The title may be misleading. I’m not going to dive in to how to find services or how to get medicare or medicaid to pay for services needed. Not this time, anyway. This time the focus is on the art of being on the receiving end of service systems.
As a parent of a child with a disability, I have been dealing with this for a number of years.
Getting help. That’s what we’re looking for. “Help,” of course is different in each situation. Sometimes it is as simple as wanting a nap. Other times it means having someone drive to appointments. Sometimes it’s having someone decode the most recent report or billing statement. Seems simple, right? It’s not.

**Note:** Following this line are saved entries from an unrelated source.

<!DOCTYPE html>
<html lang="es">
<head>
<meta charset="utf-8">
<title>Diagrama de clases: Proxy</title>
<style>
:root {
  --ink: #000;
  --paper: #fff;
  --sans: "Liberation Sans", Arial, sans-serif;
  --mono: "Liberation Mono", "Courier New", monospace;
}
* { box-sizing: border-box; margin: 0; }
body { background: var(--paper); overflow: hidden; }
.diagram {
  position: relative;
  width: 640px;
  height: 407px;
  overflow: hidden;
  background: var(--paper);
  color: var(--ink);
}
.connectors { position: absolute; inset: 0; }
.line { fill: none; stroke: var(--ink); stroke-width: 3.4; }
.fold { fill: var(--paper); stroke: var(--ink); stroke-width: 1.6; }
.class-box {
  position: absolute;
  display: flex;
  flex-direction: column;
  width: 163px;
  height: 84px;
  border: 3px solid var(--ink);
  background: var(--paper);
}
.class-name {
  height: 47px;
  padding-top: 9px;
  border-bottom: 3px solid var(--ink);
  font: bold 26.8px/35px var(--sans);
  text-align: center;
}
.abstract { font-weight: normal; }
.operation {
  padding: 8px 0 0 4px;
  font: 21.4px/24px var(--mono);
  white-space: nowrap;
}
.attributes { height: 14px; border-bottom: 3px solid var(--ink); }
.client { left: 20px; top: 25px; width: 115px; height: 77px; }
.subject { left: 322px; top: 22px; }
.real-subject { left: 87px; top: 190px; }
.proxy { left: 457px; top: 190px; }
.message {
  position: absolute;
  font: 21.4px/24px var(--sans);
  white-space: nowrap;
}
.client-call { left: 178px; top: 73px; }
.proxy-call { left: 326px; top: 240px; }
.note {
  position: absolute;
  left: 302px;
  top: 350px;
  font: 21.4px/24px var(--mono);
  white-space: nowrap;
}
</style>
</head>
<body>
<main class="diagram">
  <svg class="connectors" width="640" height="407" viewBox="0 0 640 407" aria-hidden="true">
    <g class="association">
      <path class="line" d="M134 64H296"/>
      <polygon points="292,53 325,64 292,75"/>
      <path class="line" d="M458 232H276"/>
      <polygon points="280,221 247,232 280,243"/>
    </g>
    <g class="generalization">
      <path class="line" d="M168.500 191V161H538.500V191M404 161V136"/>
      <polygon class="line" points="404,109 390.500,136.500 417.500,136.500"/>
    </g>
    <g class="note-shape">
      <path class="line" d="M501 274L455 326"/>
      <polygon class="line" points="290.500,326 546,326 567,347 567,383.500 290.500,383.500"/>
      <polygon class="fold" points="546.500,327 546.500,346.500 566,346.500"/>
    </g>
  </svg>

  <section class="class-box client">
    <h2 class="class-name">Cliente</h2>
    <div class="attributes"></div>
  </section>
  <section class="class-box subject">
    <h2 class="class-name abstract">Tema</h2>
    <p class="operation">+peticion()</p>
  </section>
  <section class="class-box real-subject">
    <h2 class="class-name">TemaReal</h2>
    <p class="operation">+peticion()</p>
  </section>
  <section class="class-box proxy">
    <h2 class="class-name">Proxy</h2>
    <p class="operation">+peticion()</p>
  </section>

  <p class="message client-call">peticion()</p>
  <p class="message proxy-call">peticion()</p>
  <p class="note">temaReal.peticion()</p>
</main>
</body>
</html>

Asking for help involves risk. First, admitting that you need help means conceding to your vulnerability. That’s harder than some than others. Second, just as you reach that state – of recognizing you can’t do it alone – you find yourself in a situation where getting help or receiving service causes more stress than wading through the day-in, day-out wear and tear of 24/7 care for a family member on your own.
Why does this happen?
There are many reasons. This blog is going to focus on the people piece. Receiving help from people with whom you do not “click.”
After a recent experience with this, I did some searching. I found articles about “how to deal with difficult”… bosses, co-workers, friends, and parents (as in parents of children in school, not our parents). But I could not find anything about being on the receiving end for needed service from someone who pushes all your buttons. I take umbrage to labeling people “difficult,” because really, these are people who mean well. More often than not, it’s a communication issue or personality clash.
When I read the articles about how to handle bosses, coworkers, and teachers dealing with parents, I found many similarities. One article took the time to name different personalities: “the whiner,” ” the Know-it-all,” “the bully,” and so on.
It seems to me, that there are two sides to every story. Those who provide the services seek methods of working with and being successful with people who have these personalities. But I also believe that those who receive services need some tools to help them survive having people with these personalities providing services as well. This is especially true for those who are more vulnerable: the elderly and those with disabilities.
I don’t know what it is, but lately there’s been a plethora of articles and stories to illustrate this point in our local paper – to an extreme, of course. There was an elderly man who practically gave a woman everything he had to be his care giver. She repaid him by staying out late partying, and when he complained (as many employers might), she hit him with a clock and left him on the floor, unconscious while she went to bed. There was a story of a very talented man who has cerebral palsy who hired someone to help him with his care. Over the course of a few months, the care provider began to neglect him until this man called a friend to help him. He was found in an apartment that reeked of urine, unable to get to his wheel chair.
Those are extreme examples of bullies and neglect.
For those of us who are sandwiched between our parents, who need growing amounts of support, and our children with disabilities, who have always needed our support, managing the service providers – doctors, book keepers, house cleaners, direct support staff, teachers, and so on – becomes overwhelming even on a good day.
And yet, there are still too few resources to equip us, and those we love, to handle the bully, the whiner, the “know it all.” Though the providers are well-protected from us.
Will anyone take up the gauntlet?